Charles Brockden Brown: An American Tale is the first comprehensive literary, biographical, and cultural study of the novelist whom critic Leslie Fiedler has dubbed "the inventor of the American writer."
The author of Wieland, Arthur Mervyn, Ormond, and Edgar Huntly, Charles Brockden Brown (1771-1810) is considered the first American professional author. He introduced Indian characters into American fiction. His keen interest in character delineation and abnormal psychology anticipates the stories of Poe, Hawthorne, and later masters of the psychological novel.
Brown was eager to establish for himself an American identity as a writer, to become what Crèvecoeur called "the new man in the New World." It is especially this intimate identification of writer with country that makes Brown a telling precursor of our most characteristic authors from Poe, Hawthorne, and Cooper to Fitzgerald, Hemingway, and Faulkner.
To understand its significance, Brown's work must be examined as both art and artifact. Accordingly, Charles Brockden Brown: An American Tale is literary history as well as criticism, embued with insights into a writer's sources and influences and the psychology of literary composition.

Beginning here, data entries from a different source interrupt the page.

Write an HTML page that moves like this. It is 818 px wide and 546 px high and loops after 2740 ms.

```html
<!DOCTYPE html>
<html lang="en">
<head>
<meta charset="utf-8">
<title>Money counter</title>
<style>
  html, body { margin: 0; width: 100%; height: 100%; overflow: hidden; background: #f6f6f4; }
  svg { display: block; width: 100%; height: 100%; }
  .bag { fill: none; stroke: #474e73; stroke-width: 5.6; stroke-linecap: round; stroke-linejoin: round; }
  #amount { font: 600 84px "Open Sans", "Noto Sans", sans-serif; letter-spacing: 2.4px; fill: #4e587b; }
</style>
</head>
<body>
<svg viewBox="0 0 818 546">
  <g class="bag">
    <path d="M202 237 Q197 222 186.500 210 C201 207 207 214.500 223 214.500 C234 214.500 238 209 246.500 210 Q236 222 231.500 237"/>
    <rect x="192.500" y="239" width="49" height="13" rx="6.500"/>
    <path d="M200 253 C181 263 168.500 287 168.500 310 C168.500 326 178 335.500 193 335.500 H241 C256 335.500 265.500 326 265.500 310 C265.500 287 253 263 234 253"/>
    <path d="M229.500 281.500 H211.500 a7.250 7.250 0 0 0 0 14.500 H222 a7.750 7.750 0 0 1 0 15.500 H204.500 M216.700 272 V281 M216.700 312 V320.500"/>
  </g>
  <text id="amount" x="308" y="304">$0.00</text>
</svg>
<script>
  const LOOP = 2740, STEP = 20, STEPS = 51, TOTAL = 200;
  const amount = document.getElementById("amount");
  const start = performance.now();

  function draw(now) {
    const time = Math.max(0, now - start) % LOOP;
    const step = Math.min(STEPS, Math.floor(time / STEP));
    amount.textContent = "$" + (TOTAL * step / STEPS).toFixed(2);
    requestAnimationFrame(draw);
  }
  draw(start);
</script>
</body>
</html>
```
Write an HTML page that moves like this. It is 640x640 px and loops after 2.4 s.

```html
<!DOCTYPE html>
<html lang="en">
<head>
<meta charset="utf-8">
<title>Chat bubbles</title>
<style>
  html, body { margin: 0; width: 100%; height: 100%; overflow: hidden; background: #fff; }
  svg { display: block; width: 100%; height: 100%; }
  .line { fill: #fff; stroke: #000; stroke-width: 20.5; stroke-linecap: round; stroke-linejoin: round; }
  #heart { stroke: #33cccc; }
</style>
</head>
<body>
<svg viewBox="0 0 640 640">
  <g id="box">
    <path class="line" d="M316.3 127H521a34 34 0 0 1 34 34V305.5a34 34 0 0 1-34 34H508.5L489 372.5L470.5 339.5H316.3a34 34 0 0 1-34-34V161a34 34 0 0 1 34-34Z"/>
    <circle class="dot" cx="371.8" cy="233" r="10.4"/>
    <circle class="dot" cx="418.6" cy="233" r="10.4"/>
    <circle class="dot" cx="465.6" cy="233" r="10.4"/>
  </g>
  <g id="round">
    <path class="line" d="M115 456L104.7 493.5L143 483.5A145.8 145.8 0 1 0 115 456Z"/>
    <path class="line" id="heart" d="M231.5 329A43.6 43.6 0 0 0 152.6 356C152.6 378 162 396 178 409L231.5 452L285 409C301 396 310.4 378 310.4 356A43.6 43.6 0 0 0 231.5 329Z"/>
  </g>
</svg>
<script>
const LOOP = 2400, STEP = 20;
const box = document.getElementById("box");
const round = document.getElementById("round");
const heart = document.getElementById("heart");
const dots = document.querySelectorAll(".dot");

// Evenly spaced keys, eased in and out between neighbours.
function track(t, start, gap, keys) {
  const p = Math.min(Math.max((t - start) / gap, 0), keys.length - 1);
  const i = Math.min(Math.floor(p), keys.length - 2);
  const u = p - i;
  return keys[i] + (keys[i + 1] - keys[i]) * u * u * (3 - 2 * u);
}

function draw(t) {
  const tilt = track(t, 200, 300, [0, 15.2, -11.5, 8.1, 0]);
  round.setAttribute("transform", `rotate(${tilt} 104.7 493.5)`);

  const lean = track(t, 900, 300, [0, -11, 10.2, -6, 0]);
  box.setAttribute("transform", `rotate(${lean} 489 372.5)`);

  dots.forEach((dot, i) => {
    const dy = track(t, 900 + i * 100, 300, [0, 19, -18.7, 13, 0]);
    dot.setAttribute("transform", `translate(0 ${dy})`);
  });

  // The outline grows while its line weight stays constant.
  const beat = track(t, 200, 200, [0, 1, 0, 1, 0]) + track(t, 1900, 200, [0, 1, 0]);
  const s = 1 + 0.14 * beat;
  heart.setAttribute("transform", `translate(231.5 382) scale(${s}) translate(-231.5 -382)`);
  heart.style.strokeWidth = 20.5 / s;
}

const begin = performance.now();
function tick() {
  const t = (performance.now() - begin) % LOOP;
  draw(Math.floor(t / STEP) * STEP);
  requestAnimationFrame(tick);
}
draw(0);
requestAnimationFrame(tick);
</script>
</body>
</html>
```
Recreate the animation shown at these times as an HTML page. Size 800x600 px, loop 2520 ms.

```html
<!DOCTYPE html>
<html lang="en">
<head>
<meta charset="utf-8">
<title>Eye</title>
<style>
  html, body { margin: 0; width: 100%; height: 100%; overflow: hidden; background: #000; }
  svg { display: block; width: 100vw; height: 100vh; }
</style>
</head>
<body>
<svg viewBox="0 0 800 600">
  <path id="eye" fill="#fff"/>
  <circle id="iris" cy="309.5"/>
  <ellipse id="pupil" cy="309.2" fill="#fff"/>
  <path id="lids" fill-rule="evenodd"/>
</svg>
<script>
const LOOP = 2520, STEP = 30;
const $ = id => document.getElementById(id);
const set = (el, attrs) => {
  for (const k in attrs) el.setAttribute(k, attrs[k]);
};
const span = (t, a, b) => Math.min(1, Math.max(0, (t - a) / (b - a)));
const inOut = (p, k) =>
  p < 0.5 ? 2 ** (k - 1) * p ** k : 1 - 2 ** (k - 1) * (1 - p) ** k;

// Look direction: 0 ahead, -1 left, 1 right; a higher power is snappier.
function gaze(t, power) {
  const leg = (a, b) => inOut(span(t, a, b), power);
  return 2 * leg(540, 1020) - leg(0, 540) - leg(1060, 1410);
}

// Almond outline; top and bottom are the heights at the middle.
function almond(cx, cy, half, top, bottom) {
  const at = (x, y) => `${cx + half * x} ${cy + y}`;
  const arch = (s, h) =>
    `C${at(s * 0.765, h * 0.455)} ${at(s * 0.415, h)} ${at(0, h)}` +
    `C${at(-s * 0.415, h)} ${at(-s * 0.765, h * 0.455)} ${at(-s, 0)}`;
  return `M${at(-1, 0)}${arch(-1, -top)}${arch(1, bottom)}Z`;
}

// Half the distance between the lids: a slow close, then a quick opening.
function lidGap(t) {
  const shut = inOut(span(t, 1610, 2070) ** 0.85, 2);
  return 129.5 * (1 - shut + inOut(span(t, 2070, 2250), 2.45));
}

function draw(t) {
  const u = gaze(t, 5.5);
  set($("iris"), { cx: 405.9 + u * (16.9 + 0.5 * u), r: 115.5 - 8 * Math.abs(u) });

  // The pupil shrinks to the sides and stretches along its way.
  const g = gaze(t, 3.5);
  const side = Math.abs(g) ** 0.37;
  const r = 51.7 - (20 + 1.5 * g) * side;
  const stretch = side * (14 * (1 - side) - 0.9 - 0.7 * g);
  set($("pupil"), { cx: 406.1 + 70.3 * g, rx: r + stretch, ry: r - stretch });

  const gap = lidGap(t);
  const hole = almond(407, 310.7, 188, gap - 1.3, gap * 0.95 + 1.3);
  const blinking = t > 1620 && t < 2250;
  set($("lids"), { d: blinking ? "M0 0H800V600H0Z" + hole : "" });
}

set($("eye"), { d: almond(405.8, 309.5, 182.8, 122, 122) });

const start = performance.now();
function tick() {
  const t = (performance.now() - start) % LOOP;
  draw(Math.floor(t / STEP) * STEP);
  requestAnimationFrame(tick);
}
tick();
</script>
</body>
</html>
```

It is also a fascinating examination of a nation's emotional and intellectual impact on a young man in search of his identity as creative artist.
A Note on Texts and References
I. Irreconcilable Oppositions
II. Metaphysic Wilderness
III. New World Genesis, or the Old Transformed
IV. Great Plans: A Foreword to Ormond and Arthur Mervyn
V. Utopian Romance
VI. The Rise of Arthur Mervyn
VII. From Oedipus to Faust: An American Tale